(Unconvincing) Reasons Some Affirm Creatio Ex Nihilo
There are good and bad reasons people affirm the idea that God created the universe from nothing. Some have merit. But to me, none are finally convincing.
In this essay, I’ll list three such reasons. I plan to address each in detail in my forthcoming book. And I’ll post other reasons in future blogs.
What I Was Taught
I recently conducted a social media poll asking questions about creation from nothing. I asked why people believe God created the universe from absolutely nothing. I received hundreds of responses, and I’m using some of them for this book. The most common response to my question was this: “That’s what I was taught.”
Those giving this response sometimes added that they hadn’t thought much about creation from nothing since learning of it. They simply accepted creatio ex nihilo without thinking much about the theory’s strengths and weaknesses. I suspect many Christians fail to see why believing the theory even matters, except insofar as it affirms God as Creator.
The good news is that this response to my question indicates that some of us remember what we learned in Sunday school or catechism! (I’m sure our teachers will be surprised.) The curricula of several Christian groups teach creation from noting. Roman Catholic and Episcopal catechisms mention creatio ex nihilo, so does the Westminster Confession. Curricula from other Christian groups may not explicitly promote the theory, but many of their teachers likely taught it. Whatever the reason, what we were taught continues to function as the reason many accept creation from nothing.
Of course, we’ve all encountered ideas long ago we now think inaccurate or implausible. We all must learn to sift the wheat from the chaff. Wise ones know education never stops. The question we need to ask is whether we should continue to affirm the creation from nothing theory today.
I will argue there is a better way to think about God’s initial creation of the universe. But I also retain what I think helpful in the traditional theory. At the least, I hope those who continue to affirm creation from nothing after reading my book will have better reasons for doing so than “that’s what I was taught.”
The Bible Says So
Many Christians read the first verse of the Bible and think it means God created the universe from absolutely nothing. The verse actually says this: “In the beginning when God created the heavens and the earth…” (1:1). Notice that it doesn’t explicitly say God created from nothing.
The Genesis 1:2 says a “wind” or “spirit” of God hovered over something when creating in the beginning. “The earth was a formless void and darkness covered the face of the deep, while a wind from God swept over the face of the waters,” says the second verse. Other translations of the Bible use different words. But none says God created from absolute nothingness.
A growing number of biblical scholars – from my count, the majority – don’t think the first verses of the Bible explicitly say God created the universe from nothing. Most don’t think other verses in the Bible explicitly make this claim. The scholars I’m referring to include conservative and liberal, Christian and Jewish.
Because I deeply appreciate God’s revelation in the Bible, I’ll explore in some detail what it says about God creating. I suspect many will be surprised by the diverse views found in Scripture.

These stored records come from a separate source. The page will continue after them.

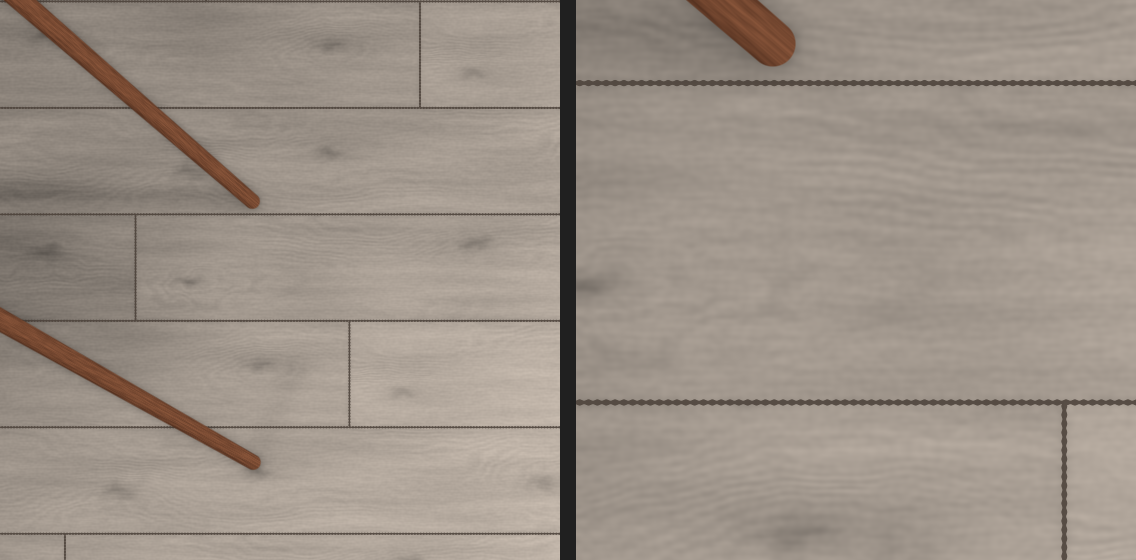
Left: the whole. Right: its middle third, enlarged.
Reproduce this texture procedurally as a Shadertoy shader.

```glsl
// Grey oak floorboards in staggered rows, with two round wooden legs lying across them.
// Rows are shifted by a constant step; grain is contour lines of warped gradient noise,
// bent around knots. The same board print returns every third row.

const float ROW_H = 0.1901;      // board width
const float BOARD_L = 1.272;     // board length
const float ROW_SHIFT = 0.382;   // joint offset from one row to the next
const float FIRST_JOINT = 0.75;
const float TOP_SEAM = 0.9974;
const float SEAM_HALF = 0.0014;
const float TAU = 6.28318;

const vec3 OAK_TINT = vec3(1.0, 0.938, 0.876);
const vec3 SEAM_COLOR = vec3(0.29, 0.25, 0.22);
const vec3 LEG_DARK = vec3(0.34, 0.20, 0.13);
const vec3 LEG_LIGHT = vec3(0.53, 0.33, 0.225);

vec2 hash2(vec2 p) {
    vec3 q = fract(p.xyx * vec3(0.1031, 0.1030, 0.0973));
    q += dot(q, q.yzx + 33.33);
    return fract((q.xx + q.yz) * q.zy);
}

float cornerGrad(vec2 cell, vec2 offset) {
    float a = TAU * hash2(cell).x;
    return dot(vec2(cos(a), sin(a)), offset);
}

// Gradient noise, roughly -0.7 to 0.7
float gnoise(vec2 p) {
    vec2 i = floor(p), f = p - i;
    vec2 u = f * f * f * (f * (f * 6.0 - 15.0) + 10.0);
    vec2 e = vec2(1.0, 0.0);
    return mix(mix(cornerGrad(i, f), cornerGrad(i + e, f - e), u.x),
               mix(cornerGrad(i + e.yx, f - e.yx), cornerGrad(i + 1.0, f - 1.0), u.x), u.y);
}

// Distance to a tapered round bar (x), position along it (y) and signed offset across it (z)
vec3 taperedBar(vec2 p, vec2 a, vec2 b, float ra, float rb) {
    vec2 ab = b - a, ap = p - a;
    float t = clamp(dot(ap, ab) / dot(ab, ab), 0.0, 1.0);
    float r = mix(ra, rb, t);
    float across = (ab.x * ap.y - ab.y * ap.x) / length(ab);
    return vec3(length(ap - ab * t) - r, t * length(ab), across / r);
}

// Soft shadow strength around a segment
float softShadow(vec2 p, vec2 a, vec2 b, float blur) {
    float d = taperedBar(p, a, b, 0.0, 0.0).x / blur;
    return exp(-d * d);
}

// Brightness offset of the grain; b is the position within a board
float boardGrain(vec2 b, float print) {
    vec2 s = b + vec2(17.0, 9.0) * (print + 1.0);
    float bend = 0.0, smudge = 0.0;
    for (int k = 0; k < 3; k++) {
        float i = float(k);
        vec2 center = vec2(BOARD_L * fract(0.075 + 0.5 * print + 0.4 * i),
                           ROW_H * (0.25 + 0.45 * fract(0.95 + 0.45 * print + 0.2 * i)));
        float size = 0.7 + 0.7 * hash2(vec2(print + 3.0, i + 5.0)).y;
        vec2 d = b - center;
        d += 0.012 * vec2(gnoise(s * 35.0), gnoise(s * 35.0 + 40.0));
        vec2 wide = d / (vec2(0.11, 0.04) * size);
        vec2 core = d / (vec2(0.023, 0.009) * size);
        bend += exp(-dot(wide, wide));
        smudge += exp(-dot(core, core)) + 0.25 * exp(-0.15 * dot(core, core));
    }
    // Growth rings, showing in patches
    float height = 65.0 * b.y + 10.0 * gnoise(s * vec2(2.4, 8.0))
                 + 1.2 * gnoise(s * vec2(14.0, 40.0)) + 4.0 * bend;
    float patches = smoothstep(-0.25, 0.4, gnoise(s * vec2(3.5, 11.0) + 60.0) + 0.25 * bend);
    float rings = sin(TAU * height) * patches;
    // Blotches, streaks and fine fibres
    float blotch = gnoise(s * vec2(4.0, 12.0) + 20.0);
    float streak = gnoise(s * vec2(5.0, 55.0) + 7.0);
    float fibre = gnoise(s * vec2(45.0, 260.0));
    float speck = gnoise(s * vec2(170.0, 210.0) + 3.0);
    return 0.014 * rings + 0.055 * blotch + 0.045 * streak + 0.028 * fibre + 0.022 * speck
         - 0.13 * smudge * (0.75 + 0.6 * streak);
}

vec3 floorBoards(vec2 p, float px) {
    float rowPos = (TOP_SEAM - p.y) / ROW_H;
    float row = floor(rowPos);
    float along = (p.x - FIRST_JOINT - ROW_SHIFT * row) / BOARD_L;
    vec2 b = vec2(fract(along) * BOARD_L, fract(rowPos) * ROW_H);
    // Boards to the right are slightly paler
    float batch = floor(along) + floor(row / 3.0);
    float light = 0.525 + 0.11 * p.x + 0.12 * (1.0 - p.y) + 0.025 * (batch + 1.0);
    // Shade at the left side and below the legs
    vec2 shade = (p - vec2(0.0, 0.47)) / vec2(0.27, 0.19);
    light -= 0.09 * exp(-dot(shade, shade));
    light -= 0.09 * softShadow(p, vec2(-0.1, 0.66), vec2(0.43, 0.645), 0.022);
    light -= 0.03 * softShadow(p, vec2(0.452, 0.175), vec2(0.53, 0.34), 0.025);
    vec3 color = OAK_TINT * (light + boardGrain(b, mod(row, 3.0)));
    // Seams with a soft bevel and a finely toothed edge
    float rowEdge = min(b.y, ROW_H - b.y) + 0.0004 * sin(TAU * 190.0 * p.x);
    float jointEdge = min(b.x, BOARD_L - b.x) + 0.0003 * sin(TAU * 190.0 * p.y);
    float edge = min(rowEdge, jointEdge);
    color *= 1.0 - 0.09 * exp(-max(edge, 0.0) / 0.003);
    return mix(color, SEAM_COLOR, 0.85 * (1.0 - smoothstep(-0.5 * px, 0.7 * px, edge - SEAM_HALF)));
}

vec3 paintLeg(vec3 color, vec2 p, vec2 far, vec2 tip, float px) {
    vec3 bar = taperedBar(p, far, tip, 0.0205, 0.0135);
    float grain = gnoise(vec2(bar.y * 22.0, bar.z * 5.0) + far * 50.0)
                + 0.6 * gnoise(vec2(bar.y * 70.0, bar.z * 11.0));
    float roundness = 1.0 - pow(abs(bar.z - 0.15), 2.5);
    vec3 wood = mix(LEG_DARK, LEG_LIGHT, clamp(0.2 + 0.55 * roundness + 0.45 * grain, 0.0, 1.0));
    color *= 1.0 - 0.15 * exp(-max(bar.x, 0.0) / 0.006);
    return mix(color, wood, 1.0 - smoothstep(-px, px, bar.x));
}

void mainImage(out vec4 fragColor, in vec2 fragCoord) {
    float px = 1.0 / iResolution.y;
    vec2 p = fragCoord * px;
    vec3 color = floorBoards(p, px);
    color = paintLeg(color, p, vec2(-0.047, 1.072), vec2(0.4505, 0.6406), px);
    color = paintLeg(color, p, vec2(-0.068, 0.4675), vec2(0.452, 0.1745), px);
    fragColor = vec4(clamp(color, 0.0, 1.0), 1.0);
}
```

Biblical writers say God creates from something, and I’ll build upon that idea for my alternative theory.
Many Theologians Affirm Creation from Nothing
Christians who study the creation from nothing theory find that many Christian theologians in the last 1,700 years affirm it. Creatio ex nihilo is not explicitly stated in the major Christian creeds. And many Christian denominations don’t mention it in their articles of faith. But some of the smartest theologians in history accept the idea that God created the universe from absolutely nothing.
A closer look at the reasons these theologians affirm creation from nothing reveals significant diversity. Some (wrongly) thought the Bible requires this view. Others followed the logic of their philosophical and metaphysical commitments. Some argued from psychological assumptions. Others thought science required creation from nothing. I suspect many in the past and present affirm creatio ex nihilo because they don’t know of a better alternative.
There are understandable reasons to affirm creation from nothing. Theologians from yesteryear were not idiots. But they were also not all-knowing. We don’t share all of their opinions or perspectives today on reality. My alternative creation theory will retain helpful aspects of the traditional view while rejecting what I think are unhelpful. We have good reasons to seek an alternative to creatio ex nihilo.
In a few follow-up blogs, I’ll offer more of the (unconvincing) reasons some Christians affirm the creation from nothing theory.